EXERCISE BRIEF: The answer must consist of every line in the data that contains "margin".
*** Opening of SUPPLIED RECORDS ***
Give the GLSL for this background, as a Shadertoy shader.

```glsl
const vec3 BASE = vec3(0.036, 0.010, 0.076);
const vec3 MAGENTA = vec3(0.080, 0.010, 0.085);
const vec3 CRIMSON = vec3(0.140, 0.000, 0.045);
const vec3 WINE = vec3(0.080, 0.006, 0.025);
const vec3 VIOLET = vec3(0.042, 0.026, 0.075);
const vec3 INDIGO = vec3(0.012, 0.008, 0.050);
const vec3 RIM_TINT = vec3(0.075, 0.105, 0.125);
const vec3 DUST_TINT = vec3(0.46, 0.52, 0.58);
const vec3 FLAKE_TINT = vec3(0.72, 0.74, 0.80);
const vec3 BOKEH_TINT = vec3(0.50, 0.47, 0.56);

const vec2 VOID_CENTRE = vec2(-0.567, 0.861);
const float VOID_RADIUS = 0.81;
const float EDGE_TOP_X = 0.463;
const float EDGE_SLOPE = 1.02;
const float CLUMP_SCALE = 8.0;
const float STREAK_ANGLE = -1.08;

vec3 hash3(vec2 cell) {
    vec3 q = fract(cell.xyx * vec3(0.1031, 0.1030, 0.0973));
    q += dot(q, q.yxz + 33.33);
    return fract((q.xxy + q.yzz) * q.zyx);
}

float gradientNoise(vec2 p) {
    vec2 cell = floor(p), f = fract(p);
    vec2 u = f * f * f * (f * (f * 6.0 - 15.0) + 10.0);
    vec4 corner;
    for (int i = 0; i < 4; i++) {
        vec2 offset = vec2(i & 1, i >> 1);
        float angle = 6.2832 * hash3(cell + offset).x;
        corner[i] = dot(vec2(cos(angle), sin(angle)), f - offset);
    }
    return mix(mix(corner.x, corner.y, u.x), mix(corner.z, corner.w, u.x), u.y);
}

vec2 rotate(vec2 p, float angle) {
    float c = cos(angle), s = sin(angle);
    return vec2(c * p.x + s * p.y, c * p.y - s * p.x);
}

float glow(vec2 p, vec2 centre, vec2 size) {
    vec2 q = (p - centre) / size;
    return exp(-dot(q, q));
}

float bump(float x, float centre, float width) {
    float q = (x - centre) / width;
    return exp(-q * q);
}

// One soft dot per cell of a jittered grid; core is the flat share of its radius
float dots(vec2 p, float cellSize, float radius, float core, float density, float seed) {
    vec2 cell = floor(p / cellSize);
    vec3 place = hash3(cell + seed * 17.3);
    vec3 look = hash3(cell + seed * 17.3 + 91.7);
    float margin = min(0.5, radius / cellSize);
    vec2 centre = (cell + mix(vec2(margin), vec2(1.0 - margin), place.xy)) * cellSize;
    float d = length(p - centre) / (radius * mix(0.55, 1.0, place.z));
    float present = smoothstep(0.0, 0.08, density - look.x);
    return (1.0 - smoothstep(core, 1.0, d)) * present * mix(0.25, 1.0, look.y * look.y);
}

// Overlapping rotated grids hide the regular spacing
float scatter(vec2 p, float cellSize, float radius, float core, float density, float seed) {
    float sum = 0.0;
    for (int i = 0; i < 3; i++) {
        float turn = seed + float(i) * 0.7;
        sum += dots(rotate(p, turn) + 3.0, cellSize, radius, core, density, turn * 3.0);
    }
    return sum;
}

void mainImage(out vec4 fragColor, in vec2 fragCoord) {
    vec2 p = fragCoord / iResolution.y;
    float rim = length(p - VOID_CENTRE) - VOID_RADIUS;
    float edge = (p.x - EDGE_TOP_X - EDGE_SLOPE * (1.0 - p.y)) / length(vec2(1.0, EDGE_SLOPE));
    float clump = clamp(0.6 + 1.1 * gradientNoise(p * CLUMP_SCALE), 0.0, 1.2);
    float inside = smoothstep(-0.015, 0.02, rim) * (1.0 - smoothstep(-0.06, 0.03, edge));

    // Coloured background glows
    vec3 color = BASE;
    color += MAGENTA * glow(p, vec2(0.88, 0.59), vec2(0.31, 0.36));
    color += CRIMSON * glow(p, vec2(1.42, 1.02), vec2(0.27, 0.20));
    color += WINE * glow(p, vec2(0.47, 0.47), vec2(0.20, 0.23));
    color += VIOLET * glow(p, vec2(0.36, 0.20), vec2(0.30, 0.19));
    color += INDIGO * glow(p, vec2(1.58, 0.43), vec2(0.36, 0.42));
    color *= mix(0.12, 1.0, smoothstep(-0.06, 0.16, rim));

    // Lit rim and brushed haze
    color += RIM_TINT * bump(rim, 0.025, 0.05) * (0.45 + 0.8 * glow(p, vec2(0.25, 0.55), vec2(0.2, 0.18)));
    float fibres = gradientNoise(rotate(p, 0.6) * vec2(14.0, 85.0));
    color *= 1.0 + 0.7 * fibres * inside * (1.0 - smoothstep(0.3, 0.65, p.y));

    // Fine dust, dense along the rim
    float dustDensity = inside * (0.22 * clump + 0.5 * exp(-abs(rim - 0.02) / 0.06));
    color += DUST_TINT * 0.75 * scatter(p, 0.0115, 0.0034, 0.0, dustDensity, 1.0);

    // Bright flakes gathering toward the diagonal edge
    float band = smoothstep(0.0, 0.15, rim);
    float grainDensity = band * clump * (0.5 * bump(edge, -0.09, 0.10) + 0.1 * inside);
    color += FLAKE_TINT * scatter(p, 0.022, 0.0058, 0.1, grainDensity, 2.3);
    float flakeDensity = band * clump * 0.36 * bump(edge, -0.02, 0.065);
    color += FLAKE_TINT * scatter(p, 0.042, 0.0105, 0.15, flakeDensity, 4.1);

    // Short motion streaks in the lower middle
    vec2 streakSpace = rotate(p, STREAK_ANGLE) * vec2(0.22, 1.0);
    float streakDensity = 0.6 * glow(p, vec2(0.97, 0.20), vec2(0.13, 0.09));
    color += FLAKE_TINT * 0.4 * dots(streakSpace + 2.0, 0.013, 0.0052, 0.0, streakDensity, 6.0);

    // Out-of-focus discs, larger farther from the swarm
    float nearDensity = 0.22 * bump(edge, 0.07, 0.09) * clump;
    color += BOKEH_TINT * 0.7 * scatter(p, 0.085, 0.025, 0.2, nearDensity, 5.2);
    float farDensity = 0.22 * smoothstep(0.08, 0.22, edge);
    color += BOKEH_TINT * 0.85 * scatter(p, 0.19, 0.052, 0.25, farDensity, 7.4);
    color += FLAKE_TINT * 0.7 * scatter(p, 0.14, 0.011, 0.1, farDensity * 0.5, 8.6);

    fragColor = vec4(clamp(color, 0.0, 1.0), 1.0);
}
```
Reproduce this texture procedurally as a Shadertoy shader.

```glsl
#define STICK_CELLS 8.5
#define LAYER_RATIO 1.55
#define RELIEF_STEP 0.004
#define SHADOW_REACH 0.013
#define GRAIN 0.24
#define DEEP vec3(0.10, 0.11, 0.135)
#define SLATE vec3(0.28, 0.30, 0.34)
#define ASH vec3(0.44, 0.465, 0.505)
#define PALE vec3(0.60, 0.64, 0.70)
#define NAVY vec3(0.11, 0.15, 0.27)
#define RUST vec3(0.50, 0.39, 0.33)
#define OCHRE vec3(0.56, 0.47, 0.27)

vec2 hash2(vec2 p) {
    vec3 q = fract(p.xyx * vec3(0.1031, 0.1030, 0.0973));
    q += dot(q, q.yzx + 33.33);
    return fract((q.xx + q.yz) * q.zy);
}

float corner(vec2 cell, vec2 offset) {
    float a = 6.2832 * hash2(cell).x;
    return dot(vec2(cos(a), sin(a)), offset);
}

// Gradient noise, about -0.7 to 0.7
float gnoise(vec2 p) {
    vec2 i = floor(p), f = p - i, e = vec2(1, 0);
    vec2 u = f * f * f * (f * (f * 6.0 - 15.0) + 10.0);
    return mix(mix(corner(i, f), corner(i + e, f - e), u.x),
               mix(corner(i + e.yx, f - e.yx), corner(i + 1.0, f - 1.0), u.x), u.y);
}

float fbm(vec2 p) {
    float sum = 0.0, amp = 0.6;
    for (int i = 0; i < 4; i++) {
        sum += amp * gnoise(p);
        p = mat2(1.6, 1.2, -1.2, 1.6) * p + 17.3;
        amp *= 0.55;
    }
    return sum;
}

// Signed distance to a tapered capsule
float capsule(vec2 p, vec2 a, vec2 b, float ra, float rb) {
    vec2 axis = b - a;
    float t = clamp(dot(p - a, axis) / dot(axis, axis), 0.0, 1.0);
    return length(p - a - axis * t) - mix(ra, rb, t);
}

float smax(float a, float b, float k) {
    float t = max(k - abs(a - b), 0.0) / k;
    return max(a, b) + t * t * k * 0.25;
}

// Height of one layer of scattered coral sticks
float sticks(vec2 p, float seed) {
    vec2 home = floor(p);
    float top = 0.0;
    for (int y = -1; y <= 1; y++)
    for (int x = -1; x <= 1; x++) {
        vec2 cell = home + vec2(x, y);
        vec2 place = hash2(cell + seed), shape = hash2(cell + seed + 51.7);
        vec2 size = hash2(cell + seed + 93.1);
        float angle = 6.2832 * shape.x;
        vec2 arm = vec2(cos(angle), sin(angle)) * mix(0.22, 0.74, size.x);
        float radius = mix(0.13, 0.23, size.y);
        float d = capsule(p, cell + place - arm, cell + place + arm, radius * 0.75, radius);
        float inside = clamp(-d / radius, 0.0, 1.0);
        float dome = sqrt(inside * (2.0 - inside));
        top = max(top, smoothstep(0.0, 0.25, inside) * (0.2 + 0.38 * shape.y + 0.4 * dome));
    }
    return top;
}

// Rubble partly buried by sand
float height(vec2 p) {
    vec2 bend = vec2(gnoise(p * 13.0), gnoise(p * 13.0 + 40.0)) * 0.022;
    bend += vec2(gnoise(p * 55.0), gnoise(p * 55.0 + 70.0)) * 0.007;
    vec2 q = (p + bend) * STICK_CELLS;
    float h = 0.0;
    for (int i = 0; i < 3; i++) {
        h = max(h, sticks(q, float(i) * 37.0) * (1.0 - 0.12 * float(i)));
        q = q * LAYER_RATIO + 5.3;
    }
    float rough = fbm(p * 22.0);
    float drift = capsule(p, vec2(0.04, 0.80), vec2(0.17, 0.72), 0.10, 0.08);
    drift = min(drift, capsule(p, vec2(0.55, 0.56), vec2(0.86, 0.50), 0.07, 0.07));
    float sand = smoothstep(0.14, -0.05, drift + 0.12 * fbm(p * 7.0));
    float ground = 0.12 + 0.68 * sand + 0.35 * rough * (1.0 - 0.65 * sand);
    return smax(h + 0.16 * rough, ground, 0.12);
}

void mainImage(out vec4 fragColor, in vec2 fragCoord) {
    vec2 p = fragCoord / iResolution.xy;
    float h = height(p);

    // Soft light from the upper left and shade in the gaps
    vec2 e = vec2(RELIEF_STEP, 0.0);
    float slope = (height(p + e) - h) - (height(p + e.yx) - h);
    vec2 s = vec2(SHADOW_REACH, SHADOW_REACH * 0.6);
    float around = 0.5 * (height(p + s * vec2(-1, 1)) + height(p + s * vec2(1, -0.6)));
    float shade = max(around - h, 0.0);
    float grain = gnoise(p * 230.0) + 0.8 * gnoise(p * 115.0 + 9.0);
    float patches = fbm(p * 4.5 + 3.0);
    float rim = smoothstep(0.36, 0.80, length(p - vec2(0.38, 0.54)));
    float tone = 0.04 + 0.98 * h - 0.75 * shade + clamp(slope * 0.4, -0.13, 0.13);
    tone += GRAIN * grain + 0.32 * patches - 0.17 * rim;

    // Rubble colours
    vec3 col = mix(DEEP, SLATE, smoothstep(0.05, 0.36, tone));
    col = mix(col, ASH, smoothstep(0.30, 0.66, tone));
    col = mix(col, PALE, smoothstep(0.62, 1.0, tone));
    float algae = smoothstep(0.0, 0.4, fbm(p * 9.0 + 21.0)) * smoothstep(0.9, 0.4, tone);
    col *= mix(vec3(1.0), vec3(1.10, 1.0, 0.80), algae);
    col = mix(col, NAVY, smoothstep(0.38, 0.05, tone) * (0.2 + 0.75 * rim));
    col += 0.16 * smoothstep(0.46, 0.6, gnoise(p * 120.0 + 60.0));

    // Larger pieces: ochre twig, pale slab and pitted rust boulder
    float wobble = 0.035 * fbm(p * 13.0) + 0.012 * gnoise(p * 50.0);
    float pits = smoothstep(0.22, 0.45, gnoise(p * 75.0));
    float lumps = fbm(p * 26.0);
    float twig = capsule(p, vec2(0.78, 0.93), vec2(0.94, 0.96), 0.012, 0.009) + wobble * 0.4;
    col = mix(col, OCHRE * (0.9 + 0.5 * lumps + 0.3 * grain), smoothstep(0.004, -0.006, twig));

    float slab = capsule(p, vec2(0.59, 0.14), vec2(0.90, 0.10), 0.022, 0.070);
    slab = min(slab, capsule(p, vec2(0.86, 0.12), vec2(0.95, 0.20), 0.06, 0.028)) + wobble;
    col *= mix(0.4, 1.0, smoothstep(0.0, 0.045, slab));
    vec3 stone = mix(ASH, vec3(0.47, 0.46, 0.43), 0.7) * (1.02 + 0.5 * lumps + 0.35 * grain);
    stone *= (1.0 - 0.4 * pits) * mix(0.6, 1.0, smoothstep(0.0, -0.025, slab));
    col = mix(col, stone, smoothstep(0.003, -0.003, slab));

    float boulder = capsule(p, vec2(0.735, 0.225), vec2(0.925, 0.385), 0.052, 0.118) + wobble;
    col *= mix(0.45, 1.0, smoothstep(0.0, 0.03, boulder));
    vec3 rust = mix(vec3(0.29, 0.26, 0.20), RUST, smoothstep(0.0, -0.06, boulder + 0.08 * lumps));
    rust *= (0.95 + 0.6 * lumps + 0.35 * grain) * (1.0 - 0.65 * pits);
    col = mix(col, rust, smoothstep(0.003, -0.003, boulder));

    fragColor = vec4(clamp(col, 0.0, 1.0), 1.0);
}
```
*** Close of SUPPLIED RECORDS ***
RESPONSE AREA:
    float margin = min(0.5, radius / cellSize);
    vec2 centre = (cell + mix(vec2(margin), vec2(1.0 - margin), place.xy)) * cellSize;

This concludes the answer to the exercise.